This is not a description of the T.A.R.D.I.S. from Doctor Who. These are just few of the adjectives that describe Mercy: Shake the World, the graphic novel by J.M. DeMatteis with art by Paul Johnson.
Mercy: Shake the World takes us on a trip through one man’s consciousness as our story begins with the unnamed protagonist in a coma as a result of a stroke. Time in this void doesn’t exist for him and he cannot feel the corporeal touches of his wife or of the hospital bed under his body. He bemoans the fact that he cannot hear the soothing voice of his wife but he imagines she is whispering her love and adoration for him on a daily basis, something he pities her for doing. His consciousness follows a woman he refers to as Mercy. She is his every being, he knows her anywhere, and he knows where she is at all times.

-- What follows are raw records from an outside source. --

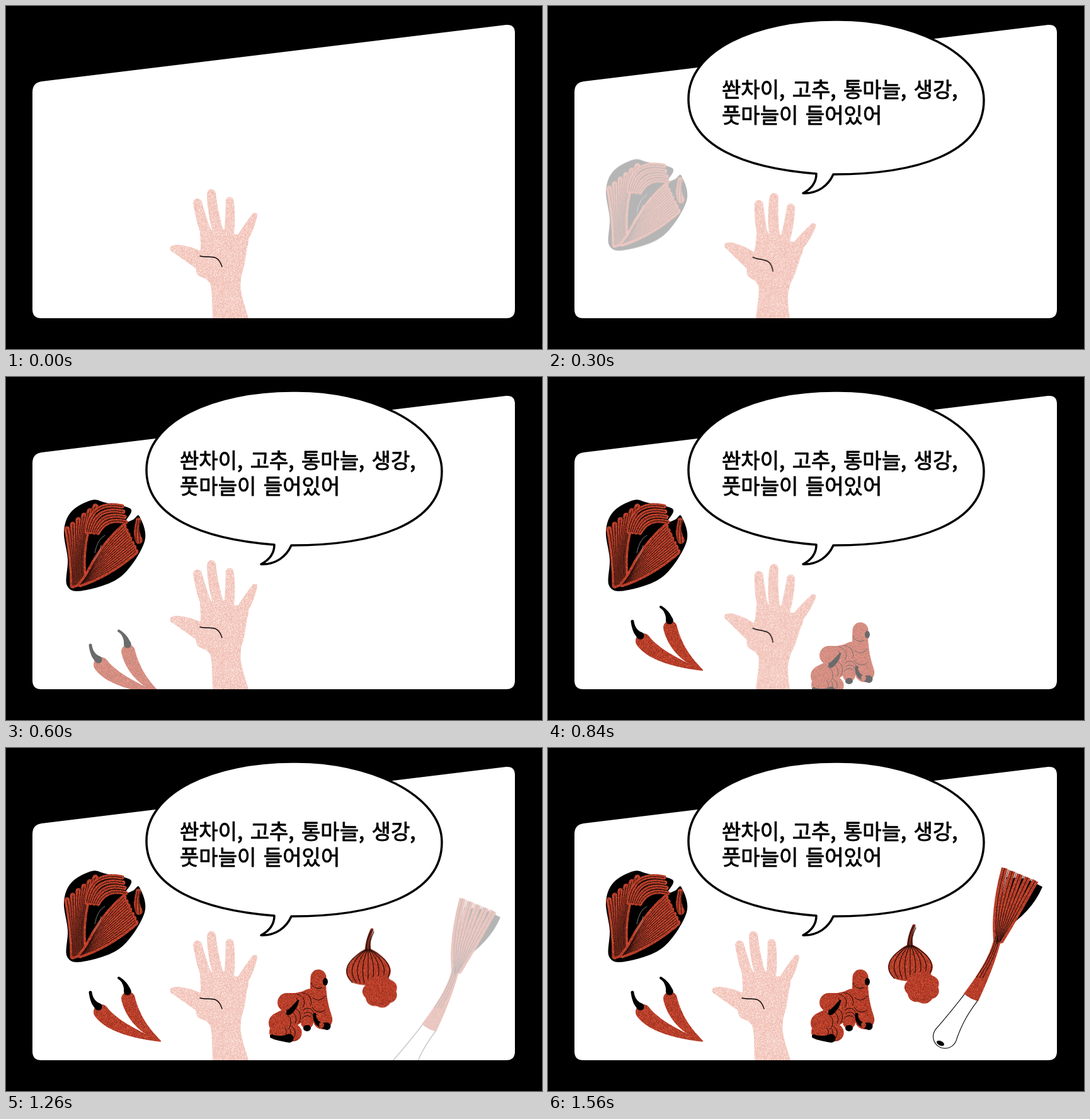
Animation of 851x546 px, one loop 1.92 s. Source, as an HTML page with a canvas:

```html
<!DOCTYPE html>
<html lang="ko">
<head>
<meta charset="utf-8">
<style>
html, body { margin: 0; width: 100%; height: 100%; overflow: hidden; background: #000; }
canvas { display: block; }
</style>
</head>
<body>
<canvas id="stage" width="851" height="546"></canvas>
<script>
const W = 851, H = 546, LOOP = 1920, STEP = 60, LAST = 26, TAU = Math.PI * 2;
const stage = document.getElementById('stage').getContext('2d');
const mix = (a, b, t) => a + (b - a) * t;

let seed = 7;
const random = () => (seed = (seed * 16807) % 2147483647) / 2147483647;

function newCanvas(w, h) {
  const canvas = document.createElement('canvas');
  canvas.width = w;
  canvas.height = h;
  return canvas.getContext('2d');
}

// Speckled print texture from a base, a light and a dark colour
function grain(base, light, dark) {
  const size = 256, g = newCanvas(size, size);
  for (let y = 0; y < size; y++) for (let x = 0; x < size; x++) {
    const r = random();
    g.fillStyle = r < .2 ? light : r < .48 ? dark : base;
    g.fillRect(x, y, 1, 1);
  }
  return stage.createPattern(g.canvas, 'repeat');
}
const RED = grain('#bf3f29', '#cd523a', '#96301f');
const SKIN = grain('#f5cdc4', '#fbe5df', '#eebbb0');
const INK = '#1c0b08';

// Closed smooth outline through a few "x,y" points
function outline(text) {
  const pts = text.split(' ').map(p => p.split(',').map(Number));
  const n = pts.length, path = new Path2D();
  const at = i => pts[(i + n) % n];
  path.moveTo(...pts[0]);
  for (let i = 0; i < n; i++) {
    const [a, b, c, d] = [at(i - 1), at(i), at(i + 1), at(i + 2)];
    path.bezierCurveTo(b[0] + (c[0] - a[0]) / 6, b[1] + (c[1] - a[1]) / 6,
      c[0] - (d[0] - b[0]) / 6, c[1] - (d[1] - b[1]) / 6, ...c);
  }
  return path;
}

// A limb bends from start over a control point to its end: [x0,y0, cx,cy, x1,y1, r0,r1]
function along([x0, y0, cx, cy, x1, y1, r0, r1], t) {
  return {
    x: mix(mix(x0, cx, t), mix(cx, x1, t), t),
    y: mix(mix(y0, cy, t), mix(cy, y1, t), t),
    r: mix(r0, r1, t * t)
  };
}

function layer(draw) {
  const g = newCanvas(W, H);
  g.lineCap = g.lineJoin = 'round';
  const limb = (style, shape, grow = 0) => {
    g.fillStyle = style;
    g.beginPath();
    for (let t = 0; t <= 1; t += .01) {
      const { x, y, r } = along(shape, t);
      g.moveTo(x, y);
      g.arc(x, y, r + grow, 0, TAU);
    }
    g.fill();
  };
  const fill = (style, path) => {
    g.fillStyle = style;
    g.fill(path);
  };
  const oval = (style, x, y, rx, ry, turn = 0) => {
    g.fillStyle = style;
    g.beginPath();
    g.ellipse(x, y, rx, ry, turn, 0, TAU);
    g.fill();
  };
  // n curves spread evenly between the curves a and b
  const fan = (style, width, n, a, b) => {
    g.strokeStyle = style;
    g.lineWidth = width;
    for (let i = 0; i < n; i++) {
      const [x0, y0, cx, cy, x1, y1] = a.map((v, k) => mix(v, b[k], i / Math.max(1, n - 1)));
      g.beginPath();
      g.moveTo(x0, y0);
      g.quadraticCurveTo(cx, cy, x1, y1);
      g.stroke();
    }
  };
  const leaves = (width, n, a, b) => {
    fan(RED, width, n, a, b);
    fan(INK, 1, n * 2 - 1, a, b);
  };
  draw({ g, limb, fill, oval, fan, leaves });
  return g.canvas;
}

const hand = layer(({ g, limb, fill }) => {
  fill(SKIN, outline('309,356 325,357 345,355 363,363 384,367 382,390 378,414 373,434 374,458 385,497 400,546 330,546 328,497 326,450 319,436 303,426 303,400 309,386'));
  [
    [316, 411, 290, 392, 265, 386, 14, 5],
    [317, 358, 309, 338, 304, 313, 8.5, 7],
    [336, 357, 328, 328, 326, 298, 8.5, 7],
    [354, 362, 357, 335, 355, 310, 8, 6.5],
    [374, 372, 386, 352, 395, 333, 9, 4]
  ].forEach(finger => limb(SKIN, finger));
  g.lineWidth = 1.4;
  g.stroke(new Path2D('M308 398C324 402 336 393 343 415'));
});

const mustard = layer(({ limb, fill, fan, leaves }) => {
  fill('#000', outline('92,245 104,214 136,196 158,200 198,210 190,230 202,227 212,222 220,262 182,318 122,340 97,332 98,290'));
  leaves(9, 6, [106, 332, 106, 290, 97, 242], [124, 326, 116, 262, 142, 206]);
  leaves(9, 7, [118, 330, 165, 314, 206, 278], [128, 318, 152, 268, 187, 238]);
  leaves(7, 4, [128, 246, 134, 196, 184, 206], [146, 248, 160, 222, 190, 231]);
  limb(RED, [210, 228, 205, 245, 211, 260, 4, 6]);
  fan(INK, 1, 3, [206, 228, 202, 245, 200, 262], [212, 228, 210, 245, 212, 264]);
  fan('#999', .8, 2, [157, 252, 145, 258, 141, 280], [151, 268, 149, 280, 140, 292]);
});

const chili = layer(({ limb, fan }) => {
  limb(RED, [194, 399, 204, 440, 246, 467, 11, .8]);
  limb(RED, [151, 420, 171, 447, 246, 467, 12, .8]);
  limb('#000', [134, 389, 136, 405, 147, 412, 2.5, 6]);
  limb('#000', [179, 366, 190, 373, 193, 388, 2, 6]);
  fan('#fff', 3.6, 1, [166, 425, 170, 433, 177, 437], []);
  fan('#fff', 3.6, 1, [161, 418, 161, 418, 162, 419], []);
  fan('#fff', 3.6, 1, [205, 407, 209, 415, 211, 425], []);
  fan(INK, 1, 1, [183, 416, 198, 445, 219, 459], []);
});

const ginger = layer(({ g, limb, oval }) => {
  const limbs = [
    [478, 437, 480, 428, 478, 415, 10, 12],
    [446, 405, 465, 407, 484, 400, 15, 17],
    [434, 438, 450, 430, 462, 422, 17, 16],
    [431, 452, 444, 454, 456, 453, 13, 14],
    [496, 365, 494, 398, 503, 433, 12.5, 15.5]
  ];
  limbs.forEach(shape => limb(RED, shape));
  g.strokeStyle = INK;
  for (const shape of limbs) for (let t = .1; t < .9; t += .27) {
    const { x, y, r } = along(shape, t), next = along(shape, t + .1);
    const turn = Math.atan2(next.y - y, next.x - x) + random() - .5;
    g.beginPath();
    g.arc(x, y, r * .9, turn - 1, turn + 1);
    g.stroke();
  }
  limb('#000', [449, 421, 458, 414, 464, 402, 4, 1.5]);
  limb('#000', [490, 424, 489, 441, 510, 443, 2.5, 6]);
  limb('#000', [422, 459, 436, 464, 450, 462, 3, 7]);
  oval('#000', 507, 372, 4, 6);
  oval('#000', 478, 446, 6, 5);
  oval(RED, 501, 441, 4, 5);
});

const garlic = layer(({ g, limb, fill, fan }) => {
  limb('#7c2a1c', [581, 283, 573, 300, 575, 320, 2.5, 6]);
  fill(RED, outline('575,313 551,328 540,348 549,366 575,371 601,366 611,348 600,328'));
  fan(INK, 1.1, 9, [572, 314, 524, 340, 550, 367], [578, 314, 626, 340, 600, 367]);
  fan(INK, 1.2, 2, [580, 284, 570, 302, 573, 318], [584, 286, 576, 302, 577, 318]);
  g.translate(594, 381);
  const clove = new Path2D();
  for (let a = 0; a < TAU; a += .05) {
    const r = 25.5 + 2.6 * Math.abs(Math.sin(a * 3.5));
    clove.lineTo(r * Math.cos(a), r * .93 * Math.sin(a));
  }
  fill(RED, clove);
  for (let a = 0; a < TAU; a += TAU / 13) {
    const bend = a + .3;
    fan(INK, 1, 1, [-1, -5, 14 * Math.cos(bend), 13 * Math.sin(bend) - 3, 25 * Math.cos(a), 23 * Math.sin(a)], []);
  }
});

const leek = layer(({ g, limb, fill, oval, leaves }) => {
  const bulb = [671, 398, 648, 428, 630, 460, 11.5, 19];
  limb('#111', bulb, .6);
  limb('#fff', bulb, -.6);
  oval('#000', 623, 470, 6.5, 3.5, .45);
  fill('#000', new Path2D('M728 206L760 208L785 221Q768 262 720 292Z'));
  fill(RED, new Path2D('M709 285Q713 322 660 391Q671 400 683 403Q715 335 724 285Z'));
  g.lineCap = 'butt';
  leaves(10, 5, [713, 312, 706, 262, 725, 191], [718, 308, 744, 265, 774, 211]);
  leaves(2, 2, [711, 300, 708, 325, 680, 365], [717, 300, 712, 328, 690, 366]);
});

const bubblePath = new Path2D('M426 267C312 258 223 223 223 148C223 70 330 22 455 22C575 20 692 74 692 150C692 236 582 268 453 268C445 286 428 299 405 298C420 290 426 280 426 267Z');
const bubble = layer(({ g }) => {
  g.lineWidth = 3.5;
  g.stroke(bubblePath);
  g.font = '500 33px "Noto Sans CJK KR", "Noto Sans KR", "Noto Sans CJK", sans-serif';
  g.wordSpacing = '4px';
  g.lineWidth = .9;
  ['쏸차이, 고추, 통마늘, 생강,', '풋마늘이 들어있어'].forEach((line, i) => {
    g.fillText(line, 276, 145 + 41 * i);
    g.strokeText(line, 276, 145 + 41 * i);
  });
});

const panel = new Path2D('M42 137Q42 122 57 120L794 30Q808 29 808 43V483Q808 497 794 497H56Q42 497 42 483Z');
const items = [mustard, chili, ginger, garlic, leek];
const fade = step => Math.max(0, Math.min(1, step * .29));

// Wave right, hold, wave back: two rounds of ten steps
function wave(step) {
  const k = step % 10;
  return step < 20 ? Math.min(1, k * .27, (10 - k) / 3) : 0;
}

function drawBubble(step) {
  if (step < 1) return;
  const alpha = fade(step);
  stage.fillStyle = '#fff';
  stage.fill(bubblePath);
  stage.save();
  stage.clip(bubblePath);
  stage.globalAlpha = 1 - alpha;
  stage.lineWidth = 4;
  stage.stroke(new Path2D('M200 101L700 40'));
  stage.restore();
  stage.globalAlpha = alpha;
  stage.drawImage(bubble, 0, 0);
  stage.globalAlpha = 1;
}

function render(now) {
  const step = Math.min(LAST, Math.floor(now % LOOP / STEP));
  stage.fillStyle = '#000';
  stage.fillRect(0, 0, W, H);
  stage.fillStyle = '#fff';
  stage.fill(panel);
  drawBubble(step);

  stage.save();
  stage.clip(panel);
  items.forEach((picture, i) => {
    const age = step - 4 * (i + 1);
    if (age <= 0) return;
    stage.globalAlpha = fade(age);
    stage.drawImage(picture, 0, Math.max(0, 59 - 10.5 * age));
  });
  stage.globalAlpha = 1;
  stage.translate(304, 508);
  stage.rotate(wave(step) * .158);
  stage.drawImage(hand, -304, -508);
  stage.restore();
  requestAnimationFrame(render);
}
requestAnimationFrame(render);
</script>
</body>
</html>
```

On his trips with Mercy, we see her influence on people who are chased by their own desperation and hatred: an unhappy family in London, a terrified Indian boy in a South American jungle, and a lonely old woman in Brooklyn. The more he follows Mercy, the more he begins to understand his own self, his desires, his dreams. At its core, Mercy: Shake the World is about compassion and the healing of one’s self.
Mercy: Shake the World was originally published under DC’s mature reader imprint, Vertigo. The original publication, however, was not archived in the back catalog and the rights returned to the creators. Johnson, who had not previously collaborated with DeMatteis, was becoming known for his horror stories and wanted to move away from that genre and stretch his repertoire. DeMatteis, whose previous work included Moonshadow and Blood, was known for pushing the boundaries of the mainstream comic world. The collaboration between the two seemed natural.
The muting of the coloring complements the story line perfectly, the etherealness of the protagonist’s dreams along with the vividity of Mercy, which contrasts nicely with the unnamed narrator’s conception of her. The first few pages have a grainy, almost woodcut feel to them, which emphasizes the lack of solidity in the narrator’s story. The art as a whole is reminiscent of Edvard Munch or Salvador Dali.
The philosophical bent of Mercy: Shake the World will appeal most of all to fans of major stream of consciousness writers like Samuel Beckett (Waiting for Godot), or James Joyce, he of every high school or college student’s worst nightmare: Ulysses.
(Be forewarned: the book is listed as 113 pages, but only 60-odd pages are the graphic novel itself. The remainder is devoted to concept art, prose, and an afterword.)
Mercy: Shake the World
by J.M. DeMatteis
Art by Paul Johnson
Dover Publications, 2015
Publisher Age Rating: Mature